**** EXTRACTED INFORMATION ****

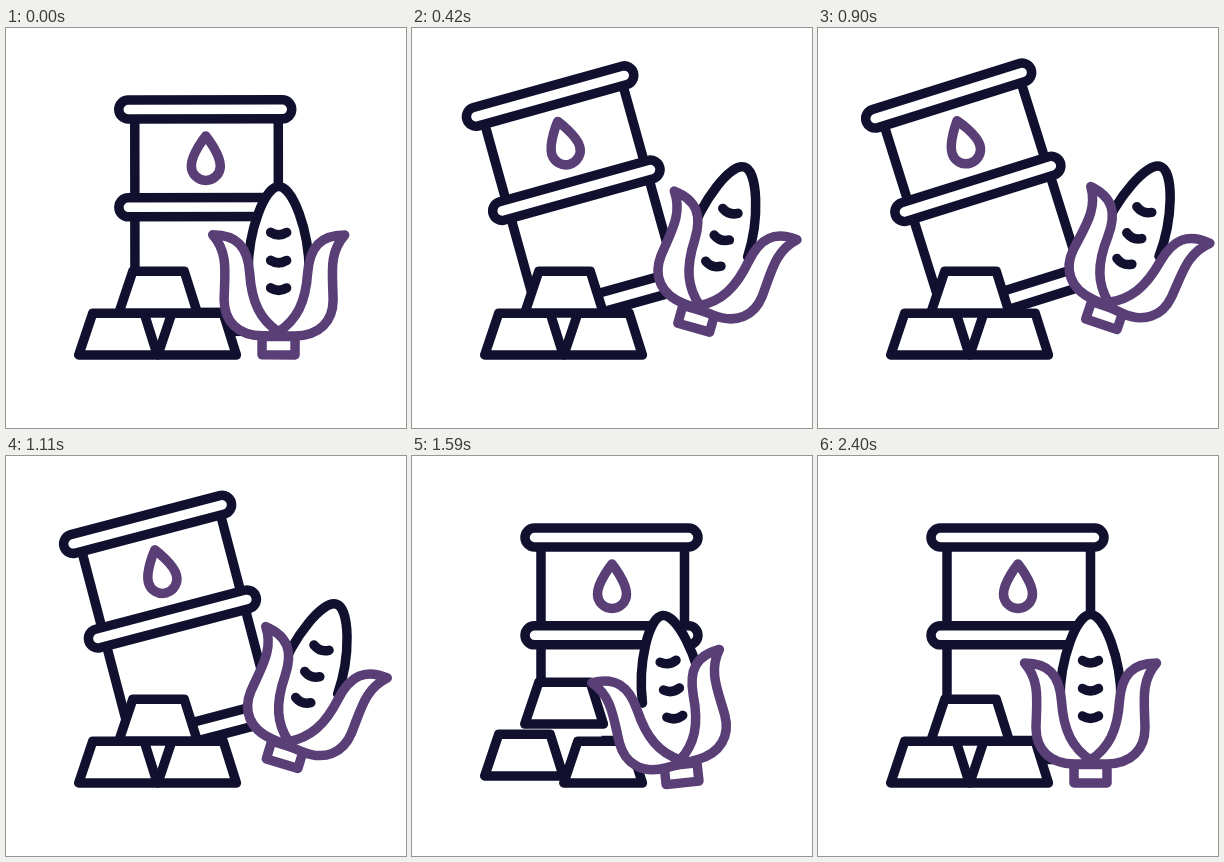
These frames come from a looping animation (400 px wide and 400 px high, 2430 ms). An HTML page with a canvas:

```html
<!DOCTYPE html>
<html lang="en">
<head>
<meta charset="utf-8">
<title>Commodities</title>
<style>
  html, body { margin: 0; width: 100%; height: 100%; overflow: hidden; background: #fff; }
  canvas { display: block; width: 100vw; height: 100vh; }
</style>
</head>
<body>
<canvas id="stage"></canvas>
<script>
const SIZE = 400, LOOP = 2430;
const DARK = '#11112f', PURPLE = '#5a3f77';
const canvas = document.getElementById('stage');
const ctx = canvas.getContext('2d');
const scale = window.devicePixelRatio || 1;
canvas.width = canvas.height = SIZE * scale;

const easeOut = u => 1 - (1 - u) ** 3;
const easeIn = u => u ** 3;
const easeBoth = u => u < 0.5 ? 4 * u ** 3 : 1 - 4 * (1 - u) ** 3;
const sine = u => (1 - Math.cos(Math.PI * u)) / 2;

// Each key is [time, value, easing towards this key].
function track(...keys) {
  return t => {
    const next = keys.findIndex(k => k[0] > t);
    if (next < 0) return keys[keys.length - 1][1];
    if (next === 0) return keys[0][1];
    const [t0, v0] = keys[next - 1], [t1, v1, ease = sine] = keys[next];
    return v0 + (v1 - v0) * ease((t - t0) / (t1 - t0));
  };
}

const barrelTurn = track([0, 0], [800, -17.4, easeOut], [900, -17.4], [1292, 0, easeIn]);
const corn = {
  x: track([0, 272.5], [900, 291, easeOut], [930, 291], [1360, 270], [1590, 268], [1880, 277], [2280, 272.5]),
  y: track([0, 303], [800, 273.5, easeOut], [900, 273.5], [1400, 303]),
  turn: track([0, 0], [900, 21, easeOut], [930, 21], [1650, -7, easeBoth], [1880, 2.5], [2280, 0]),
  leaves: track([0, 0], [900, 25.5, easeOut], [930, 25.5], [1650, -14.8, easeBoth], [1890, 3.2], [2300, 0])
};
const bars = [
  { x: 72.7, y: 327, lift: track([1170, 0], [1500, -7.5], [1590, -7], [2300, 0]) },
  { x: 151.8, y: 327, lift: track([1170, 0], [1350, -1.6], [1570, 0]) },
  { x: 112.8, y: 285, lift: track([1170, 0], [1600, -17], [2300, 0]) }
];

const drop = new Path2D('M200 108C200 108 185.5 126 185.5 138a14.5 14.5 0 0 0 29 0C214.5 126 200 108 200 108Z');
const bar = new Path2D('M0 0L14 -41.7H65.5L78.6 0Z');
const stackBacking = new Path2D('M72.7 327L87 285H113L127 243H178L191 285H217L230 327Z');

// Corn parts are drawn around the point where the leaves meet.
const cobFill = new Path2D('M-30.5 -60C-30.5 -100 -14 -144.5 0 -144.5S30.5 -100 30.5 -60C28 -30 17 -11 0 0C-17 -11 -28 -30 -30.5 -60Z');
const cobLine = new Path2D('M-30.5 -60C-30.5 -100 -14 -144.5 0 -144.5S30.5 -100 30.5 -60');
const kernel = new Path2D('M-8 -1.5Q0 3.5 8 -1.5');
const leaf = new Path2D('M-66 -96C-42 -96 -31 -84 -29 -58C-27 -28 -18 -11 0 1L0 5H-16C-41 5 -54.5 -10 -54.5 -31C-54 -58 -50 -78 -66 -96Z');
const stem = new Path2D('M-16.5 5.5H16.5V24H-16.5Z');

function fillWhite(path) {
  ctx.fillStyle = '#fff';
  ctx.fill(path);
}

function outline(path, color) {
  ctx.strokeStyle = color;
  ctx.stroke(path);
}

function draw(path, color) {
  fillWhite(path);
  outline(path, color);
}

function at(x, y, degrees, paint) {
  ctx.save();
  ctx.translate(x, y);
  ctx.rotate(degrees * Math.PI / 180);
  paint();
  ctx.restore();
}

function drawBarrel() {
  const body = new Path2D();
  body.rect(129, 81, 143.5, 213);
  draw(body, DARK);
  for (const y of [72, 169.8, 284.5]) {
    const band = new Path2D();
    band.roundRect(113, y, 173, 19, 9.5);
    draw(band, DARK);
  }
  draw(drop, PURPLE);
}

function drawCorn(t) {
  const x = corn.x(t), y = corn.y(t), turn = corn.turn(t);
  at(x, y, turn * 0.88, () => draw(stem, PURPLE));
  at(x, y, turn, () => {
    fillWhite(cobFill);
    outline(cobLine, DARK);
    for (const row of [-97, -69, -41.5]) at(0, row, 0, () => outline(kernel, DARK));
  });
  at(x, y, corn.leaves(t), () => {
    draw(leaf, PURPLE);
    ctx.scale(-1, 1);
    draw(leaf, PURPLE);
  });
}

function render(t) {
  ctx.setTransform(scale, 0, 0, scale, 0, 0);
  ctx.fillStyle = '#fff';
  ctx.fillRect(0, 0, SIZE, SIZE);
  ctx.lineWidth = 9.5;
  ctx.lineCap = ctx.lineJoin = 'round';
  at(119.5, 299.5, barrelTurn(t), () => {
    ctx.translate(-119.5, -299.5);
    drawBarrel();
  });
  fillWhite(stackBacking);
  for (const { x, y, lift } of bars) at(x, y + lift(t), 0, () => draw(bar, DARK));
  drawCorn(t);
}

const start = performance.now();
function tick() {
  render((performance.now() - start) % LOOP);
  requestAnimationFrame(tick);
}
tick();
</script>
</body>
</html>
```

****

Would you give the data above again word for word, minus the pictures?

These frames come from a looping animation (400 px wide and 400 px high, 2430 ms). An HTML page with a canvas:

```html
<!DOCTYPE html>
<html lang="en">
<head>
<meta charset="utf-8">
<title>Commodities</title>
<style>
  html, body { margin: 0; width: 100%; height: 100%; overflow: hidden; background: #fff; }
  canvas { display: block; width: 100vw; height: 100vh; }
</style>
</head>
<body>
<canvas id="stage"></canvas>
<script>
const SIZE = 400, LOOP = 2430;
const DARK = '#11112f', PURPLE = '#5a3f77';
const canvas = document.getElementById('stage');
const ctx = canvas.getContext('2d');
const scale = window.devicePixelRatio || 1;
canvas.width = canvas.height = SIZE * scale;

const easeOut = u => 1 - (1 - u) ** 3;
const easeIn = u => u ** 3;
const easeBoth = u => u < 0.5 ? 4 * u ** 3 : 1 - 4 * (1 - u) ** 3;
const sine = u => (1 - Math.cos(Math.PI * u)) / 2;

// Each key is [time, value, easing towards this key].
function track(...keys) {
  return t => {
    const next = keys.findIndex(k => k[0] > t);
    if (next < 0) return keys[keys.length - 1][1];
    if (next === 0) return keys[0][1];
    const [t0, v0] = keys[next - 1], [t1, v1, ease = sine] = keys[next];
    return v0 + (v1 - v0) * ease((t - t0) / (t1 - t0));
  };
}

const barrelTurn = track([0, 0], [800, -17.4, easeOut], [900, -17.4], [1292, 0, easeIn]);
const corn = {
  x: track([0, 272.5], [900, 291, easeOut], [930, 291], [1360, 270], [1590, 268], [1880, 277], [2280, 272.5]),
  y: track([0, 303], [800, 273.5, easeOut], [900, 273.5], [1400, 303]),
  turn: track([0, 0], [900, 21, easeOut], [930, 21], [1650, -7, easeBoth], [1880, 2.5], [2280, 0]),
  leaves: track([0, 0], [900, 25.5, easeOut], [930, 25.5], [1650, -14.8, easeBoth], [1890, 3.2], [2300, 0])
};
const bars = [
  { x: 72.7, y: 327, lift: track([1170, 0], [1500, -7.5], [1590, -7], [2300, 0]) },
  { x: 151.8, y: 327, lift: track([1170, 0], [1350, -1.6], [1570, 0]) },
  { x: 112.8, y: 285, lift: track([1170, 0], [1600, -17], [2300, 0]) }
];

const drop = new Path2D('M200 108C200 108 185.5 126 185.5 138a14.5 14.5 0 0 0 29 0C214.5 126 200 108 200 108Z');
const bar = new Path2D('M0 0L14 -41.7H65.5L78.6 0Z');
const stackBacking = new Path2D('M72.7 327L87 285H113L127 243H178L191 285H217L230 327Z');

// Corn parts are drawn around the point where the leaves meet.
const cobFill = new Path2D('M-30.5 -60C-30.5 -100 -14 -144.5 0 -144.5S30.5 -100 30.5 -60C28 -30 17 -11 0 0C-17 -11 -28 -30 -30.5 -60Z');
const cobLine = new Path2D('M-30.5 -60C-30.5 -100 -14 -144.5 0 -144.5S30.5 -100 30.5 -60');
const kernel = new Path2D('M-8 -1.5Q0 3.5 8 -1.5');
const leaf = new Path2D('M-66 -96C-42 -96 -31 -84 -29 -58C-27 -28 -18 -11 0 1L0 5H-16C-41 5 -54.5 -10 -54.5 -31C-54 -58 -50 -78 -66 -96Z');
const stem = new Path2D('M-16.5 5.5H16.5V24H-16.5Z');

function fillWhite(path) {
  ctx.fillStyle = '#fff';
  ctx.fill(path);
}

function outline(path, color) {
  ctx.strokeStyle = color;
  ctx.stroke(path);
}

function draw(path, color) {
  fillWhite(path);
  outline(path, color);
}

function at(x, y, degrees, paint) {
  ctx.save();
  ctx.translate(x, y);
  ctx.rotate(degrees * Math.PI / 180);
  paint();
  ctx.restore();
}

function drawBarrel() {
  const body = new Path2D();
  body.rect(129, 81, 143.5, 213);
  draw(body, DARK);
  for (const y of [72, 169.8, 284.5]) {
    const band = new Path2D();
    band.roundRect(113, y, 173, 19, 9.5);
    draw(band, DARK);
  }
  draw(drop, PURPLE);
}

function drawCorn(t) {
  const x = corn.x(t), y = corn.y(t), turn = corn.turn(t);
  at(x, y, turn * 0.88, () => draw(stem, PURPLE));
  at(x, y, turn, () => {
    fillWhite(cobFill);
    outline(cobLine, DARK);
    for (const row of [-97, -69, -41.5]) at(0, row, 0, () => outline(kernel, DARK));
  });
  at(x, y, corn.leaves(t), () => {
    draw(leaf, PURPLE);
    ctx.scale(-1, 1);
    draw(leaf, PURPLE);
  });
}

function render(t) {
  ctx.setTransform(scale, 0, 0, scale, 0, 0);
  ctx.fillStyle = '#fff';
  ctx.fillRect(0, 0, SIZE, SIZE);
  ctx.lineWidth = 9.5;
  ctx.lineCap = ctx.lineJoin = 'round';
  at(119.5, 299.5, barrelTurn(t), () => {
    ctx.translate(-119.5, -299.5);
    drawBarrel();
  });
  fillWhite(stackBacking);
  for (const { x, y, lift } of bars) at(x, y + lift(t), 0, () => draw(bar, DARK));
  drawCorn(t);
}

const start = performance.now();
function tick() {
  render((performance.now() - start) % LOOP);
  requestAnimationFrame(tick);
}
tick();
</script>
</body>
</html>
```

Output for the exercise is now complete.